Bangalore: Scientists at the National Aerospace Laboratories (NAL) are working on gen-next components that will make planes smarter and healthier. Through Structural Health Monitoring (SHM) of composites, scientists are confident that the performance of the flying machines too will increase. The research is being carried out at the Advanced Composites Division (ACD) of NAL with the sole aim of carrying out SHM of planes while they are in flight. NAL is a premier wing of the Council of Scientific and Industrial Research.
Sharing some finer points of the close-guarded research with Express, Dr Ramesh Sundaram, Senior Principal Scientist & Deputy Head, ACD, said that any defects on the aircraft could be detected in future using on-board SHM systems. "The defects could be due to debris on the runway, hailstorm pieces impacting the aircraft, the most common incidents of tool-dropping during maintenance, impact of hard-landing on landing gear and even due to the impact of ground-handling equipment on the aircraft. The SHM systems will be able to give a real-time feed to the pilots," Dr Ramesh said.
Tested on UAV, Hansa: "The current systems being used in aircraft are safe, but our SHM system will help reduce time required for inspections. We have progressed well in the area and have demonstrated the technology on the two-seater Hansa aircraft. In collaboration with Aeronautical Development Establishment (ADE), we have demonstrated the SHM system using fiber optic sensors on the Unmanned Aerial Vehicle (UAV) Nishant," Dr Ramesh said. During the technology demonstration of the SHM systems on the boom of UAV, scientists were able to capture the strain pattern on the tail boom -- right from take-off to parachute-deployment, while landing. Using these strain parameters, scientists have developed an algorithm to estimate the loads on the structure.
"Now, we are looking experiments at lab level to understand the extent of damage using the SHM system. We also want to predict the residual life of aircraft structures due to the damages caused over a period of time. Currently we are focusing on developing simulation models to validate the experimental results," the scientist said.
Lesser inspection time: NAL Director Shyam Chetty said that it will take some more time before India could claim its supremacy in developing SHM systems. "What it will eventually do is bring down the inspection time to a few hours. Operators will get huge maintenance advantage as overall health of the aircraft will be readily available. Health of the various onboard electronic systems of the avionics suite is already being checked continuously in flight by what is called C-BIT (Continuous built-in-test)," Shyam said.
On Tejas in future: According to Dr Kota Harinarayana, aerospace legend and mentor, it is essential to have a technology to map the health of the aircraft constantly. "If there is an incipient failure, these systems should be able to detect the same. We hope even the future variants of Tejas too will have SHM systems; that will help us to look at the health of aircraft in totality," Dr Kota said.
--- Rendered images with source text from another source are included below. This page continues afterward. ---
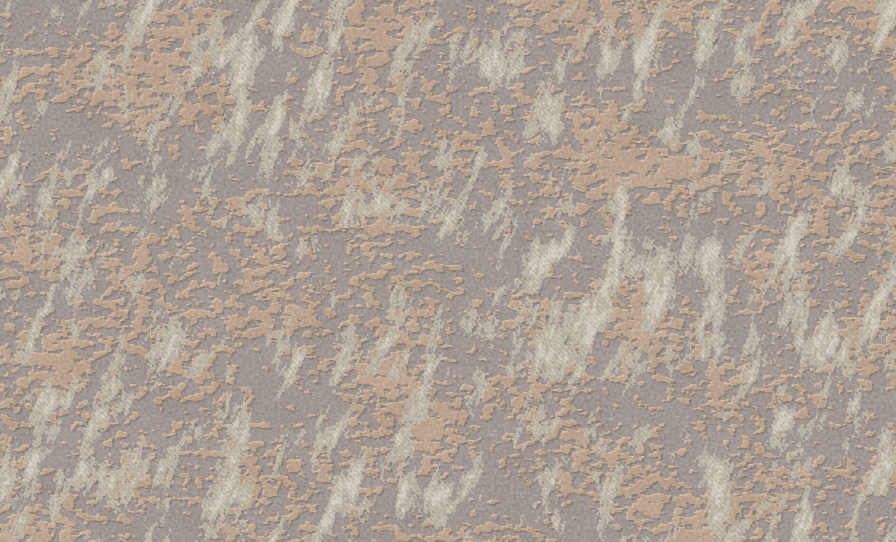
Give the GLSL for this texture, as a WebGL 2 fragment shader.

```glsl
#version 300 es
precision highp float;

uniform vec2 u_resolution;
out vec4 fragColor;

#define GROUND vec3(0.625, 0.590, 0.572)
#define COPPER vec3(0.742, 0.645, 0.557)
#define PALE vec3(0.735, 0.708, 0.652)
#define BRIGHT vec3(0.830, 0.805, 0.755)
#define FLAKE_FREQ vec2(36.0, 58.0)
#define FLAKE_LEVEL 0.11
#define STREAK_FREQ vec2(19.0, 7.5)
#define STREAK_LEVEL 0.21
#define STREAK_LEAN 0.32
#define WEAVE_FREQ 105.0
#define RELIEF 0.075
#define GRAIN 0.075

vec2 gradientAt(vec2 cell) {
    vec3 h = fract(cell.xyx * vec3(0.1031, 0.1030, 0.0973));
    h += dot(h, h.yzx + 33.33);
    float angle = 6.28318 * fract((h.x + h.y) * h.z);
    return vec2(cos(angle), sin(angle));
}

float gradientNoise(vec2 p) {
    vec2 i = floor(p), f = p - i;
    vec2 w = f * f * f * (f * (f * 6.0 - 15.0) + 10.0);
    vec2 e = vec2(1.0, 0.0);
    float a = dot(gradientAt(i), f);
    float b = dot(gradientAt(i + e), f - e);
    float c = dot(gradientAt(i + e.yx), f - e.yx);
    float d = dot(gradientAt(i + 1.0), f - 1.0);
    return mix(mix(a, b, w.x), mix(c, d, w.x), w.y);
}

float fbm(vec2 p, int octaves) {
    float sum = 0.0, amplitude = 1.0;
    for (int i = 0; i < octaves; i++) {
        sum += amplitude * gradientNoise(p);
        p = mat2(1.92, 0.36, -0.36, 1.92) * p + 17.3;
        amplitude *= 0.55;
    }
    return sum;
}

// Small flat flakes, gathered into loose clusters
float flakeField(vec2 p) {
    float cluster = fbm(p * vec2(5.0, 6.5) + 41.0, 2);
    return fbm(p * FLAKE_FREQ, 3) + 0.7 * cluster - FLAKE_LEVEL;
}

// Tall leaning streaks with ragged edges
float streakField(vec2 p) {
    float sway = 0.025 * gradientNoise(p * 4.0 + 9.0);
    vec2 q = vec2(p.x - STREAK_LEAN * p.y + sway, p.y) + 3.7;
    float body = fbm(q * STREAK_FREQ, 2);
    float ragged = fbm(q * vec2(75.0, 36.0), 3);
    float region = gradientNoise(p * 3.2 + 23.0);
    return body + 0.42 * ragged + 0.3 * region - STREAK_LEVEL;
}

// Fine twill of crossed diagonal threads
float weave(vec2 p) {
    vec2 thread = 6.28318 * WEAVE_FREQ * vec2(p.x + p.y, p.x - p.y);
    return sin(thread.x) * (0.6 + 0.4 * sin(thread.y));
}

void main() {
    vec2 p = gl_FragCoord.xy / u_resolution.y;
    float pixel = 1.0 / u_resolution.y;

    float cloth = weave(p);
    float grain = gradientNoise(p * 170.0 + 5.0);
    float cloud = fbm(p * vec2(9.0, 14.0) + 61.0, 3);

    // Ground with slow tonal drift
    vec3 color = GROUND + 0.022 * cloud + 0.010 * cloth;

    // Copper flakes, darker along their rims and lit from the upper left
    float soft = 0.07 + 18.0 * pixel;
    float field = flakeField(p);
    float flake = smoothstep(-soft, soft, field);
    float lit = smoothstep(-soft, soft, flakeField(p + vec2(-0.003, 0.003)));
    float rim = 4.0 * flake * (1.0 - flake);
    color = mix(color, COPPER + 0.03 * cloud, 0.92 * flake);
    color += RELIEF * (flake - lit) - 0.045 * rim;

    // Pale streaks: thin where faint, bright in the cores
    float streak = streakField(p);
    float threadbare = streak + 0.05 * cloth + 0.12 * grain;
    float cover = smoothstep(-0.06, 0.09, threadbare);
    float core = smoothstep(0.16, 0.50, threadbare);
    vec3 paint = mix(PALE, BRIGHT, core) + 0.022 * cloth;
    color = mix(color, paint, 0.92 * cover);

    color += GRAIN * grain;
    fragColor = vec4(clamp(color, 0.0, 1.0), 1.0);
}
```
A paradigm shift: NAL has been undertaking projects with funding from the Aircraft Research and Development Board (AR&DB), a movement spearheaded by the Defence Research and Development Organisation. Many academic institutions including IITs, Indian Institute of Science are working along with NAL in the area of SHM system research. "World over, similar studies have been undertaken by major aircraft companies on an experimental basis. The day is not too far when SHM-based design will become the mandate for aircraft manufacturing firms. This paradigm shift will probably turn around the current concept of plane-making. Scientists with the National Aeronautics and Space Administration (NASA) too have made some inroads on this front," Dr Ramesh added.
Copyright@The New Indian Express